In the months following Serenbe’s first charette back in 2000, sculptor Marty Dawes of Cherrylion Sculpture Studios brought back a maquette, or small-scale model of an unfinished sculpture. It showed a man and woman dancing — each had one leg kicked out behind them and the other legs combined into one on the ground.
Steve and I were completely taken with it because Marty had honed in on the essence of Serenbe and how it’s a dance between masculine and feminine energies. And there it was in 3D form. We knew that one day we’d have him create it for Serenbe.
Last April, a full 15 years later, Steve mentioned he wanted to stop by Marty’s studio before our dinner at Bacchanalia to celebrate our 32nd wedding anniversary. When we walked in, there was a bigger maquette of the original sculpture — about three feet tall and on a stand. “Happy anniversary,” Steve said.
The sculpture, named The Dance, arrived and was installed one year later, just in time for our 33rd anniversary. The day coincided with the Serenbe Playhouse gala, so we asked all the kids to be at our house beforehand. We toasted our anniversary with Champagne and walked deep into the wildflower meadow to see the statue as a family. I asked everyone to save the last sip of Champagne and we all poured it around the statue to christen it.
In creating the piece, Marty, who was just commissioned to do the new MLK statue at the state capitol, was also inspired by Kahlil Gibran’s passage on marriage in his book, The Prophet:
Love one another, but make not a bond of love:
Let it rather be a moving sea between the shores of your souls.
Fill each other’s cup but drink not from one cup.

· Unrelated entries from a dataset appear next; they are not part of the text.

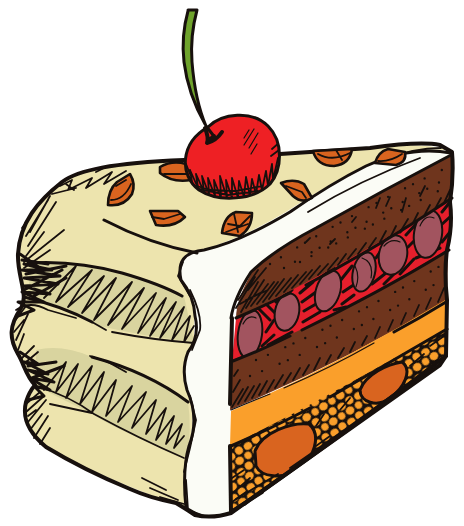
<!DOCTYPE html>
<html lang="en">
<head>
<meta charset="utf-8">
<title>Slice of cherry cake</title>
<style>
:root{--paper:#fff;--ink:#17100d;--icing:#ede4ae;--icing-shade:#d9d49f;--cream:#fbfcf6;--chocolate:#6f351d;--jam:#e51f2c;--berry:#a2545f;--orange:#fa9f2b;--nut:#d9641f;--cherry:#ee2024;--stem:#6fa32c}
html,body{margin:0;background:var(--paper);overflow:hidden}
svg{display:block;width:464px;height:526px}
.ink{fill:none;stroke:var(--ink);stroke-width:3;stroke-linecap:round;stroke-linejoin:round}
.bold{stroke-width:4}
.fine{stroke-width:1.8}
.hair{stroke-width:1.2}
.icing{fill:var(--icing)}
.shade{fill:var(--icing-shade)}
.cream{fill:var(--cream)}
.chocolate{fill:var(--chocolate)}
.jam{fill:var(--jam)}
.orange{fill:var(--orange)}
.berry{fill:var(--berry);stroke:var(--ink);stroke-width:2}
.nut{fill:var(--nut);stroke:var(--ink);stroke-width:2.6;stroke-linejoin:round}
.fruit{fill:var(--nut)}
.cherry{fill:var(--cherry)}
.stem{fill:var(--stem)}
</style>
</head>
<body>
<svg viewBox="0 0 464 526" role="img" aria-label="Drawn slice of layer cake with a cherry on top">
<defs>
<pattern id="crumbs" width="20" height="18" patternUnits="userSpaceOnUse" patternTransform="rotate(-33)">
<rect width="20" height="18" fill="#17100d"/>
<g fill="#fa9f2b"><ellipse cx="5" cy="5" rx="4.3" ry="3.8"/><circle cx="15" cy="4" r="4"/><ellipse cx="10" cy="13" rx="4.5" ry="4"/><circle cx="0" cy="13" r="3.7"/><circle cx="20" cy="13" r="3.7"/></g>
</pattern>
<clipPath id="crumb-area"><path d="M230 446Q330 396 447 328L446 356Q340 436 231 513Z"/></clipPath>
<clipPath id="jam-area"><path d="M236 318Q340 268 452 198L448 250Q340 318 232 361Z"/></clipPath>
<clipPath id="cherry-area"><path id="cherry-shape" d="M208 127C222 113 252 110 268 126C284 142 282 170 270 184C254 200 219 203 199 190C179 175 180 143 208 127Z"/></clipPath>
</defs>

<g id="icing">
<path class="icing" d="M62 183C78 170 110 164 185 160L290 153L370 148Q430 141 452 152L195 254L192 510Q110 482 45 447C28 432 22 418 26 402L36 386C26 376 24 364 18 354C10 338 10 325 21 307C28 298 17 276 18 254C20 222 38 201 62 183Z"/>
<path class="shade" d="M28 262Q78 260 124 273Q160 282 184 296L194 342Q142 336 100 326Q66 310 26 296Q32 280 28 262Z"/>
<path class="shade" d="M36 350Q62 344 92 357Q152 372 188 402Q192 428 187 458Q120 432 92 414L36 386Z"/>
</g>

<g id="cream">
<path class="cream" d="M451 151C420 147 400 152 372 162Q328 184 286 212Q242 238 206 249C186 252 178 260 181 279Q192 294 194 312Q199 336 188 352Q182 370 187 390C194 410 194 428 188 446Q182 470 186 507Q200 519 231 514L230 320Q232 302 251 271Q284 245 316 228Q382 192 451 155Z"/>
</g>

<g id="layers">
<path class="chocolate" d="M451 155Q386 190 316 228Q274 250 252 272Q236 300 236 318Q340 272 452 198Z"/>
<path class="jam" d="M236 318Q340 268 452 198L448 250Q340 318 232 361Z"/>
<path class="chocolate" d="M232 360Q340 316 448 249L447 300Q340 364 230 410Z"/>
<path class="orange" d="M231 411Q340 364 447 299L447 329Q340 396 230 446Z"/>
<path fill="url(#crumbs)" d="M230 446Q330 396 447 328L446 356Q340 436 231 513Z"/>
</g>

<g id="berries" clip-path="url(#jam-area)">
<path class="ink" d="M238 316L249 309M258 308L270 320M266 304L278 316M266 332L274 320M262 346L274 335M300 293L313 282M302 302L316 292M304 311L316 304M303 322L320 312M340 281L352 266M343 292L355 284M342 304L354 295M334 310L346 307M376 258L384 246M372 284L386 273M384 284L394 274M400 274L414 259M406 235L416 224M408 247L415 240M442 212L450 202M440 226L451 216M442 242L450 232M276 302L292 290M320 278L334 268M400 232L408 222M420 216L438 205M268 345L292 332M416 258L440 248"/>
<g class="berry">
<ellipse cx="250" cy="334" rx="12" ry="24" transform="rotate(8 250 334)"/>
<ellipse cx="287" cy="312" rx="12" ry="19" transform="rotate(12 287 312)"/>
<ellipse cx="328" cy="291" rx="12" ry="21" transform="rotate(18 328 291)"/>
<ellipse cx="364" cy="272" rx="11" ry="20" transform="rotate(14 364 272)"/>
<ellipse cx="393" cy="255" rx="14" ry="20" transform="rotate(12 393 255)"/>
<ellipse cx="428" cy="234" rx="14" ry="24" transform="rotate(8 428 234)"/>
</g>
<path class="ink hair" d="M356 287Q360 276 355 266M362 258Q374 262 371 278M384 246Q391 238 400 242M420 226Q425 214 434 218M243 324Q248 314 256 318"/>
</g>

<g id="candied-fruit" clip-path="url(#crumb-area)">
<path class="fruit" d="M256 451C262 432 292 422 309 424C321 438 312 458 301 469C282 480 261 477 256 466Z"/>
<path class="fruit" d="M361 390C366 374 388 364 402 362C411 372 404 388 390 398C377 406 362 402 361 390Z"/>
<path class="ink" d="M255 451C262 432 292 422 309 424C323 436 312 458 301 469C282 480 261 477 256 466ZM360 390C366 374 388 364 402 362C413 370 404 388 390 398C377 408 360 402 360 390Z"/>
<path class="ink fine" d="M232 478L244 470M234 492L250 478M232 502L246 492M316 426L324 414M316 446L330 436M340 410L350 398M410 366L424 354M430 346L444 336"/>
</g>

<g id="layer-lines">
<path class="ink" d="M236 318Q262 307 290 293M306 285Q380 246 452 198M233 361Q262 350 290 336M302 330Q384 290 449 250M446 302Q420 318 394 332M231 446Q268 430 310 408M330 397Q390 362 447 329"/>
<path class="ink hair" d="M231 410Q250 402 270 394M284 388Q330 368 374 343"/>
<path class="ink bold" d="M230 446L231 512L262 492M244 504Q350 430 446 356M232 318L230 404"/>
<path class="ink fine" d="M236 499L278 474M290 468Q360 420 442 358"/>
</g>

<g id="chocolate-texture">
<path class="ink fine" d="M236 308L255 277M241 312L258 282M246 308L264 280M251 306L268 284M257 304L274 282M263 302L278 282M269 299L284 279M276 296L291 278M284 292L298 275M292 288L306 272M300 284L312 270M309 279L320 266M318 275L328 264M328 270L338 258M338 265L346 254M348 259L356 249M358 254L366 243M369 248L376 238M380 242L386 231M391 236L396 226M402 229L408 219M413 223L418 213M424 216L430 205M435 209L441 198M444 203L450 190M238 300L258 270M248 290L266 268M240 304L262 292M246 300L268 290"/>
<path class="ink fine" d="M232 407L243 389M238 404L248 387M245 401L254 386M252 398L260 384M259 395L267 381M267 392L274 380M275 388L283 375M284 384L291 373M293 380L300 368M303 375L309 365M314 370L320 358M326 364L331 355M338 358L344 348M350 352L355 342M362 345L367 336M375 338L380 327M388 331L393 320M401 324L406 313M414 316L419 305M426 309L431 298M438 302L444 288M233 392L240 380M234 376L238 370"/>
<path class="ink" stroke-dasharray="0 13 0 19 0 9" style="stroke-width:2.4" d="M270 264Q350 214 446 168M284 268Q350 230 440 182M300 262Q370 226 444 188M256 360Q350 320 440 266M250 376Q350 336 442 280"/>
<path class="ink fine" d="M306 242L310 238M330 244L335 239M352 222L356 217M376 208L380 198M386 206L390 197M402 212L406 198M420 196L425 186"/>
</g>

<g id="outline">
<path class="ink bold" d="M62 182C78 170 112 163 184 160M280 154Q340 150 370 148Q420 141 440 145L452 152Q454 176 450 202Q453 226 447 250Q444 272 447 300L446 356L440 365L231 513Q212 519 195 515Q186 509 176 503Q150 498 130 489Q84 470 46 447C28 432 22 418 26 402Q29 392 35 385C26 376 24 364 18 354C9 338 9 326 21 308C29 296 17 276 18 254C20 222 38 201 62 182"/>
<path class="ink" d="M451 153C420 147 390 155 366 166Q330 184 290 212Q240 242 204 250C184 252 177 262 181 280Q194 296 195 316Q200 336 188 352Q181 370 187 390C196 410 196 428 189 446Q182 470 186 508L200 516"/>
<path class="ink" d="M451 155Q382 191 316 228Q274 250 251 272Q234 298 231 318"/>
<path class="ink fine" d="M420 158Q360 180 308 212M441 148Q414 148 382 160M190 290Q202 314 200 330L192 350M183 262L178 276L190 296M190 396L196 420L190 448L184 472M186 480L188 510L208 517"/>
<path class="ink" d="M104 220Q150 244 197 253M28 263Q76 260 122 273Q160 284 182 296M92 357Q148 372 188 402M24 297Q62 306 92 322"/>
<path class="ink fine" d="M112 332Q154 340 194 343M92 322L106 330M36 386Q70 396 94 414Q138 438 184 458M16 310Q30 300 48 310L76 318M50 404L92 413"/>
</g>

<g id="icing-hatching">
<path class="ink fine" d="M60 186L72 180L68 190L92 178L86 188L112 172L104 184L126 171M52 194L76 188M96 172L104 168M66 184L74 190M26 236L48 200M28 246L56 202M26 256L44 232M24 262L64 230M24 268L50 250M22 228L36 208M30 232L50 196"/>
<path class="ink" d="M20 254L40 268L24 264L52 270L22 270L60 276L24 278L58 284L24 286L50 294L22 292L44 302L18 302L34 310L18 316M22 260L48 264M26 274L66 266M24 290L62 270M34 296L66 278"/>
<path class="ink fine" d="M44 298L76 266L56 302L92 270L68 307L104 276L82 313L116 278L94 320L132 282L108 325L144 288L122 329L156 293L138 333L166 298L150 336L176 302L160 338L184 307L172 340L190 316L184 342L194 326"/>
<path class="ink fine" d="M14 322L26 306M14 332L24 320M16 340L28 314M18 350L24 334M22 358L34 346M26 362L38 352"/>
<path class="ink" d="M20 352L38 364L24 362L48 374L28 370L54 382L30 378L50 390L34 386L44 396L28 400M28 366L56 362M32 378L64 366"/>
<path class="ink fine" d="M44 390L66 362L56 392L78 364L66 398L92 366L80 404L104 372L92 412L116 380L106 416L132 386L118 422L146 392L132 428L156 400L146 434L166 408L156 440L174 416L166 444L182 424L174 448L184 436M90 356L108 362L126 372"/>
<path class="ink fine" d="M26 404L40 392M26 412L44 396M28 422L46 400M30 430L42 414M34 438L48 416M40 444L50 428M28 416L36 410M150 488L178 500M160 497L184 504M142 478L166 490"/>
</g>

<g id="nuts" class="nut">
<path d="M108 205Q108 190 117 182L130 174Q136 184 132 194Q124 207 108 205Z"/>
<path d="M150 211L178 211L185 217Q174 228 156 225Z"/>
<path d="M160 167Q172 160 186 164L191 180Q172 183 160 173Z"/>
<path d="M222 233Q224 216 236 212L252 213Q252 228 240 236Z"/>
<path d="M281 183Q294 178 304 184L312 198Q302 204 293 196Z"/>
<path d="M313 151L352 149Q350 164 334 166Q317 166 313 151Z"/>
<path d="M375 163Q378 152 388 149L405 152Q407 162 396 165Z"/>
</g>
<path class="ink fine" d="M111 200Q124 200 131 184M116 186L126 180M152 217L164 219L180 214M164 174L186 174M226 232L248 224M228 224L240 226L250 216M234 214L238 232M286 186L302 192L306 198M318 154Q332 162 350 153M336 150L342 160M378 161Q390 162 402 154"/>

<g id="cherry">
<path class="stem" d="M188 11L197 10Q191 34 192 62Q195 100 205 124Q188 92 184 62Q181 36 188 11Z"/>
<use href="#cherry-shape" class="cherry"/>
<g clip-path="url(#cherry-area)">
<path class="ink fine" d="M184 168L192 182L190 170L198 188L196 174L204 192L202 176L209 194L208 178L215 196L214 180L221 198L220 176L227 198L226 180L232 198L232 178L238 198L239 181L244 197L246 177L250 196L252 179L256 194L259 175L262 190L266 171L268 186L272 164L273 180L278 158M188 184L212 190L236 191L262 186M194 188L228 195L258 191M271 156L279 150M272 149L280 142M186 164L190 174"/>
<path class="ink hair" d="M244 145L254 129M249 148L258 133M251 154L257 144M244 138L249 130"/>
</g>
<use href="#cherry-shape" class="ink"/>
<path class="ink" d="M197 10Q190 36 192 62Q195 100 206 126L213 135M188 11Q181 36 184 62Q188 94 205 124M188 10L197 10"/>
<path class="ink bold" d="M205 128Q209 138 207 143Q216 141 222 132M208 141L214 136"/>
</g>
</svg>
</body>
</html>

Give one another of your bread but eat not from the same loaf.
Sing and dance together and be joyous, but let each one of you be alone,
Even as the strings of a lute are alone though they quiver with the same music.
Give your hearts, but not into each other’s keeping.
For only the hand of Life can contain your hearts.
And stand together yet not too near together:
For the pillars of the temple stand apart,
And the oak tree and the cypress grow not in each other’s shadow.
What I love most about the sculpture, besides its rotating base that makes it look like it’s dancing, is that it’s textured, like Marty put the clay on piece by piece. It’s not smooth. It’s all the cracks and crevices that we bring to our relationships and make us human.